Aerobic: Any chemical process requiring high amounts of oxygen (ex.: composting toilets and aerobic tanks).

Anaerobic: In the absence of oxygen (ex. septic).

Bedrock: Solid rock exposed or close to the surface of the ground

Biochemical Oxygen Demand (BOD): Amount of oxygen microorganisms removed from water during decomposition of organic matter

Blackwater: Wastewater containing only toilet wastes

Carbon Dioxide (CO2): A gaseous end product of the aerobic process

Compost: Organic material that is the end product of complete decomposition of animal and vegetable waste by microorganisms

Composting: The process of turning wastes into compost

Decomposition: To break down wastes into compost

Distribution Box: Separates effluent into separate trenches or leach fields

Dosing: Periodic discharge of effluent to a distribution system

Effluent: Here “effluent” is regularly used to refer to the outflow from sewage treatment devices such as septic or aerobic tanks

Flush Toilet: A device that uses water and gravity to remove human waste

Greywater: Water containing household wastes from tubs, sinks, washing machines, etc. (everything except blackwater).

Groundwater: Water contained in the ground below the water table

Humus: See COMPOST

Hydrogen Sulfide (H2S): A gaseous by-produce of anaerobic processes; it smells like rotten eggs

Impervious: Any material which will not allow water to pass through (impermeable)

Methane (CH4): A gaseous combustible by-product of anaerobic processes

Microorganism: Here it is used to describe microscopic organisms (either plant or animal) present in the air, soil or water, which help break down wastes. Some microorganisms do this by consuming oxygen and are therefore part of an aerobic decomposition process; others use no oxygen and are therefore part of anaerobic waste breakdown

New York State Department of Environmental Conservation: The agency responsible for water pollution control laws in New York State. There is an office in the Dulles Sstate Office Building, Watertown

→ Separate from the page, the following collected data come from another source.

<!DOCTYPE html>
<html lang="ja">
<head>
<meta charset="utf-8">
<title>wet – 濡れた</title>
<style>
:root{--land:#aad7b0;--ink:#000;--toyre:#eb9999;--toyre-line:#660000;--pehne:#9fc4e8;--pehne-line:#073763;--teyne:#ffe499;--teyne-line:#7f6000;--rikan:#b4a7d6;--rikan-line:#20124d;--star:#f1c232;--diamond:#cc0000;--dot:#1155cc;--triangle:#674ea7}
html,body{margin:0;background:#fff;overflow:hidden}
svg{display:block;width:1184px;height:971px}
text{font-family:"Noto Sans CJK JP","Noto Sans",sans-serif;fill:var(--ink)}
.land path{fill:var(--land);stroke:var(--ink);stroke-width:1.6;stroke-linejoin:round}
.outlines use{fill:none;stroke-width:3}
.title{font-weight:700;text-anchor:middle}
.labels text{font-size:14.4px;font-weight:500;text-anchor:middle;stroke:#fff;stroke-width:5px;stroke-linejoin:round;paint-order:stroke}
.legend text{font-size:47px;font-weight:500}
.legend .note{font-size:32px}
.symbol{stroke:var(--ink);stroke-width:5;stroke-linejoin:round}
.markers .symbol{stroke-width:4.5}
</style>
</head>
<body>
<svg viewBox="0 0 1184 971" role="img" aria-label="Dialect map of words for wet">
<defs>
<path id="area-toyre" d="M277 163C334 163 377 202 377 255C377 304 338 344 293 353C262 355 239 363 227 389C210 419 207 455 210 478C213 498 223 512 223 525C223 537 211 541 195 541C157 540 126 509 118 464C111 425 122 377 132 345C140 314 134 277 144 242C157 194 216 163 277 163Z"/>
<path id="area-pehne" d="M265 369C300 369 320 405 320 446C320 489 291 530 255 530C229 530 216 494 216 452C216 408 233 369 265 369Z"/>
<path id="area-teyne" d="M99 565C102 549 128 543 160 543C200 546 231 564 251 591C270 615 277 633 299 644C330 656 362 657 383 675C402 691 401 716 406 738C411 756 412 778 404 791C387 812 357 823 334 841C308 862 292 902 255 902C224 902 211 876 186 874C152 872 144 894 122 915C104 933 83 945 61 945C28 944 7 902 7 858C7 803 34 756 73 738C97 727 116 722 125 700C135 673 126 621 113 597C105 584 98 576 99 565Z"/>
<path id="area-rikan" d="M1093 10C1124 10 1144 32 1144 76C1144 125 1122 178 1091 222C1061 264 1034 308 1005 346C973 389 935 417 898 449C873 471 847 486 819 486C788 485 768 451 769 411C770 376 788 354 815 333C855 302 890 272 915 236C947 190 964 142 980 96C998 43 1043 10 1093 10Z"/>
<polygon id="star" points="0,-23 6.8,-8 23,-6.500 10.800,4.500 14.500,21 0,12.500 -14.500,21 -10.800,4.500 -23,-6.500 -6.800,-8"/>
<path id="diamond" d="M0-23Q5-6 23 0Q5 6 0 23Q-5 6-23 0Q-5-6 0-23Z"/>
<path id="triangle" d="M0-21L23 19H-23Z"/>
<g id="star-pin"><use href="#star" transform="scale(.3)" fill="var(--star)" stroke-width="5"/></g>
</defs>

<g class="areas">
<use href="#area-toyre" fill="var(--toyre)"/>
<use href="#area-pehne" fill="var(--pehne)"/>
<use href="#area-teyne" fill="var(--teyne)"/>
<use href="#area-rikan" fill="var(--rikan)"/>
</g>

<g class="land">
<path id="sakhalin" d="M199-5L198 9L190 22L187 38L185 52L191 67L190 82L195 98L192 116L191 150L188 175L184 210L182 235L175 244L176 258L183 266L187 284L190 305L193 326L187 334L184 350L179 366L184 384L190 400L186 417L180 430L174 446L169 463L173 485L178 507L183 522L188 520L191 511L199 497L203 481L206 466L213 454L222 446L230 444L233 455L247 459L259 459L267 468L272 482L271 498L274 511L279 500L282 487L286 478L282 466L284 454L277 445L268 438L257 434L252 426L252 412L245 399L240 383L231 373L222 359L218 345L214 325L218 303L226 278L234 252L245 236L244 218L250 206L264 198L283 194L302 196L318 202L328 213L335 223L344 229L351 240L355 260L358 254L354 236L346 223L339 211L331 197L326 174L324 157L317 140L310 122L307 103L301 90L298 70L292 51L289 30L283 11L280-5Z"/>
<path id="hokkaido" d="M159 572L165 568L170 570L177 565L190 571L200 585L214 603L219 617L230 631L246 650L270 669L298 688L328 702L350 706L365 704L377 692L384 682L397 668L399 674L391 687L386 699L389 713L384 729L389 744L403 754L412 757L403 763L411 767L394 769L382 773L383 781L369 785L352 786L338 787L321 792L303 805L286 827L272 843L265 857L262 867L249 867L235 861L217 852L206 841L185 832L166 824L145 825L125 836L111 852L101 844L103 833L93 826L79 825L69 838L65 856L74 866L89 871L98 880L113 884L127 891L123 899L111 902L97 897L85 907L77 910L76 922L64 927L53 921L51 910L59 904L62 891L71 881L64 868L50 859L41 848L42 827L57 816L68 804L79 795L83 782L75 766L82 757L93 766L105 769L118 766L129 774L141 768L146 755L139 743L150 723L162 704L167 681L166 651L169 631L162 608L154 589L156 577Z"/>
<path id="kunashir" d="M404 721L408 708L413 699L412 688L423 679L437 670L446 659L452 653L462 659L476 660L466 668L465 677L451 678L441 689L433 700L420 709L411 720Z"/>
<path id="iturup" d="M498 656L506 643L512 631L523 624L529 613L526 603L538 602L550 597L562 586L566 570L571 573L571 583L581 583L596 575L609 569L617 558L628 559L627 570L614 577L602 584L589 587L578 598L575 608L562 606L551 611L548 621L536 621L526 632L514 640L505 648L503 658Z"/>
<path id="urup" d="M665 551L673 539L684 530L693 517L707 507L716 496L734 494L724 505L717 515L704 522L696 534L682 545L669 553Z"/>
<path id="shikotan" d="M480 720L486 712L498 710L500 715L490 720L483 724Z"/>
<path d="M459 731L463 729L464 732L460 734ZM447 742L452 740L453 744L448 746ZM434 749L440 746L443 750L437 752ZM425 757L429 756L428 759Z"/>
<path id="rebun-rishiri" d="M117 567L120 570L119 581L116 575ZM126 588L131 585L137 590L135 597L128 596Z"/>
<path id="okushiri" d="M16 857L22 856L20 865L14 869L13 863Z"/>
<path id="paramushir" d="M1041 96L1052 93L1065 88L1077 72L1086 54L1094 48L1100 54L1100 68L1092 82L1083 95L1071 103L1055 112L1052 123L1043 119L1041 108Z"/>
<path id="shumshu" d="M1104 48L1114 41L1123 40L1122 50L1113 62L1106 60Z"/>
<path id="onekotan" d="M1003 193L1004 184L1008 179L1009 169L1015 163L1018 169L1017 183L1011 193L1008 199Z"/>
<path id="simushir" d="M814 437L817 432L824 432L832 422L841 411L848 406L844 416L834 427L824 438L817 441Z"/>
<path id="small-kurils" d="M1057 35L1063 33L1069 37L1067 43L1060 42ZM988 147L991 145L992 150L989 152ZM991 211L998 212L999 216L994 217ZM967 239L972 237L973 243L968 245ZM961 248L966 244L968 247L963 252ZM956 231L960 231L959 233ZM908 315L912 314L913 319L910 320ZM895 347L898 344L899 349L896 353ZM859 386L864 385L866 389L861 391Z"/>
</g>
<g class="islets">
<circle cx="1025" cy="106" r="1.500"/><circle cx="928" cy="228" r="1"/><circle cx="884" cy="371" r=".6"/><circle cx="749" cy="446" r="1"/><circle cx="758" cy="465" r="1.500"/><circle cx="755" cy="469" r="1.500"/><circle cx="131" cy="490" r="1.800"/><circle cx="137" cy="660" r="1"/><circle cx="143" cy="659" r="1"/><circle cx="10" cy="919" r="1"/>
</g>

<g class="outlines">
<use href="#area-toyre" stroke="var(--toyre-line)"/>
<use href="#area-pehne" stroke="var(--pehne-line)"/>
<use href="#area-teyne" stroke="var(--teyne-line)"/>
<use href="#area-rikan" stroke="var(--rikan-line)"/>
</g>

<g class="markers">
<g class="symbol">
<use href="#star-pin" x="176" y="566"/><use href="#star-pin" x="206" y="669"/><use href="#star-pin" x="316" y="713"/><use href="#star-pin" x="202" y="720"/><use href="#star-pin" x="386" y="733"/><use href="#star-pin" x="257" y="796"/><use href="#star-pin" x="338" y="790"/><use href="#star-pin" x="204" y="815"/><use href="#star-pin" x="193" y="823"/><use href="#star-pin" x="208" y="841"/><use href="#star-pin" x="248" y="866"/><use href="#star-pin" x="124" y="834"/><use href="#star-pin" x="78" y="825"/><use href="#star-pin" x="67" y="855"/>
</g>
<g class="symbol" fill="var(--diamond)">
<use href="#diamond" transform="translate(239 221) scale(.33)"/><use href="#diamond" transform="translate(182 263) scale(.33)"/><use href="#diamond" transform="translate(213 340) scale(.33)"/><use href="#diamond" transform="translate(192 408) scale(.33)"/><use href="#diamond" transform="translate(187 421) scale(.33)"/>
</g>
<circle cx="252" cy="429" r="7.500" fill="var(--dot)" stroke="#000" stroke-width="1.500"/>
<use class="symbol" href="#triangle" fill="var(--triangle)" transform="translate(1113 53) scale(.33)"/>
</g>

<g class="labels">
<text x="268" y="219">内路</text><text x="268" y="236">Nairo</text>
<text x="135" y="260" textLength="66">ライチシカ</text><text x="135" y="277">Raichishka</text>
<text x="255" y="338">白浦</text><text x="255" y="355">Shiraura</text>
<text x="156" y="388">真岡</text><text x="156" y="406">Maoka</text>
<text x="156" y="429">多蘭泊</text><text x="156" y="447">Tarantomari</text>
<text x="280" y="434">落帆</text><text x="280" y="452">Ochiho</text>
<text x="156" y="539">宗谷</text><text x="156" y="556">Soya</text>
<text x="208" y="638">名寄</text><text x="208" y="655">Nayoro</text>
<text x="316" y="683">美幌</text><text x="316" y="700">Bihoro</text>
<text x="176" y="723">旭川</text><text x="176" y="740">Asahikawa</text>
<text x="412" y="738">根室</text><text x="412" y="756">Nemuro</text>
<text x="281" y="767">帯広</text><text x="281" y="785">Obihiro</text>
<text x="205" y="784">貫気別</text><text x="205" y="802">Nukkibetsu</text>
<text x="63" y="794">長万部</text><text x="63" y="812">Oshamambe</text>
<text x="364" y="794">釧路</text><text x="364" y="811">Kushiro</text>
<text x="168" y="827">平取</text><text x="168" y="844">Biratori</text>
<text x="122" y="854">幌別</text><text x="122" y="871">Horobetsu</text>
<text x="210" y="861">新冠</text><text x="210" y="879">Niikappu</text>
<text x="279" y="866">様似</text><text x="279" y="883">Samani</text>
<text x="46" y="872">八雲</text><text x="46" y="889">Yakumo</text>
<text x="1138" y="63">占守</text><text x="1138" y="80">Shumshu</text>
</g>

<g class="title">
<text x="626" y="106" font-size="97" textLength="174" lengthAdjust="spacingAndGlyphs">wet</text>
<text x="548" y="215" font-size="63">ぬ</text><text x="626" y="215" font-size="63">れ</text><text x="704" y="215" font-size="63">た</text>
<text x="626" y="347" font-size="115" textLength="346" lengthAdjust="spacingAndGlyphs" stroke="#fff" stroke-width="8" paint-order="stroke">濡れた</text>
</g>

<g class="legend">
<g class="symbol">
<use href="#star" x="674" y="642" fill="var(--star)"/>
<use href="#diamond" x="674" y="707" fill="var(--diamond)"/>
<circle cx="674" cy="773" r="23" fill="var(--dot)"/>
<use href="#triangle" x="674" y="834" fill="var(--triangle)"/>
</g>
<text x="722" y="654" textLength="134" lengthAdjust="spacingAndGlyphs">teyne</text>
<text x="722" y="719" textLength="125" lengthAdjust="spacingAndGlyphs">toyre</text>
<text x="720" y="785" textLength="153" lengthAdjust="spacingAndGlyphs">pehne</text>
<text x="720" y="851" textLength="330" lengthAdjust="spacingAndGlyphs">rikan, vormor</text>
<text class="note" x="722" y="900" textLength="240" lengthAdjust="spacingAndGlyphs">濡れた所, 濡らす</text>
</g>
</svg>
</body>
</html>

New York State Department of Health: The agency responsible for enforcement of public health law in New York State. There is an office in the Dulles State Office Building, Watertown

Pathogenic: Disease Causing organisms such as certain viruses and bacteria

Percolation: Movement of liquid downward through a porous medium such as soil, gravel or sand

Reverse Osmosis: Concentration of a contaminant on one side of a membrane, holding clean water on the other. This process requires use of a mechanical devise

Scum: Matter suspended in liquid which is less dense than that liquid and which therefore floats to the surface

Sewage: Human wastes discharged from the home. Greywater is also considered sewage under the law

Sludge: Matter which is denser than the liquid containing it and which sinks below the liquid

SPDES: State Pollution Discharge Elimination System permit, required to discharge to surface waters

Surface Water Discharge: Discharge into lakes, streams, rivers, ponds or wetlands

About Us

Founded in 1978, Save The River is a non-profit, member-supported environmental organization whose mission is to restore, preserve and protect the ecological integrity of the Upper St. Lawrence River through advocacy, education and research. Since 2004 Save The River has been a member of the Waterkeeper Alliance as the Upper St. Lawrence Riverkeeper.

Learn more »

The River

The St. Lawrence River is one of the largest Rivers in the world and a magnificent place to live, work and play. Save The River has been working for more than 35 years to protect the River for current and future generations.

Learn more »

Join or Give

Over half of Save The River's budget comes from individual memberships and contributions. Supporting us with an annual membership donation will keep our River advocacy, education and research programs going strong.

Learn more »

Save The River was designated the Upper St. Lawrence Riverkeeper and is a member of the international Waterkeeper Alliance. The Waterkeeper Alliance is the world’s fastest growing environmental movement, with more than 200 local Waterkeepers patrolling rivers, lakes and coastal waterways on 6 continents.

Photos from around the River

Off to the races by Pam Quimby  Resting by Pam Quimby  On the Rocks by Nick Apel  Classic Sunset by Barb Hupp  TI Park Library by Meg Kerr  Fall by Carrie Kerr  Girls by Juliane Bauer  Winter Navigation by Sherman Ward  Off on the River by Jenni Werndorf  A Seaway View by Devon Colby 
 Pictures from our Flickr photostream

409 Riverside Drive
Clayton, NY 13624

(315) 686-2010


© Save The River 2014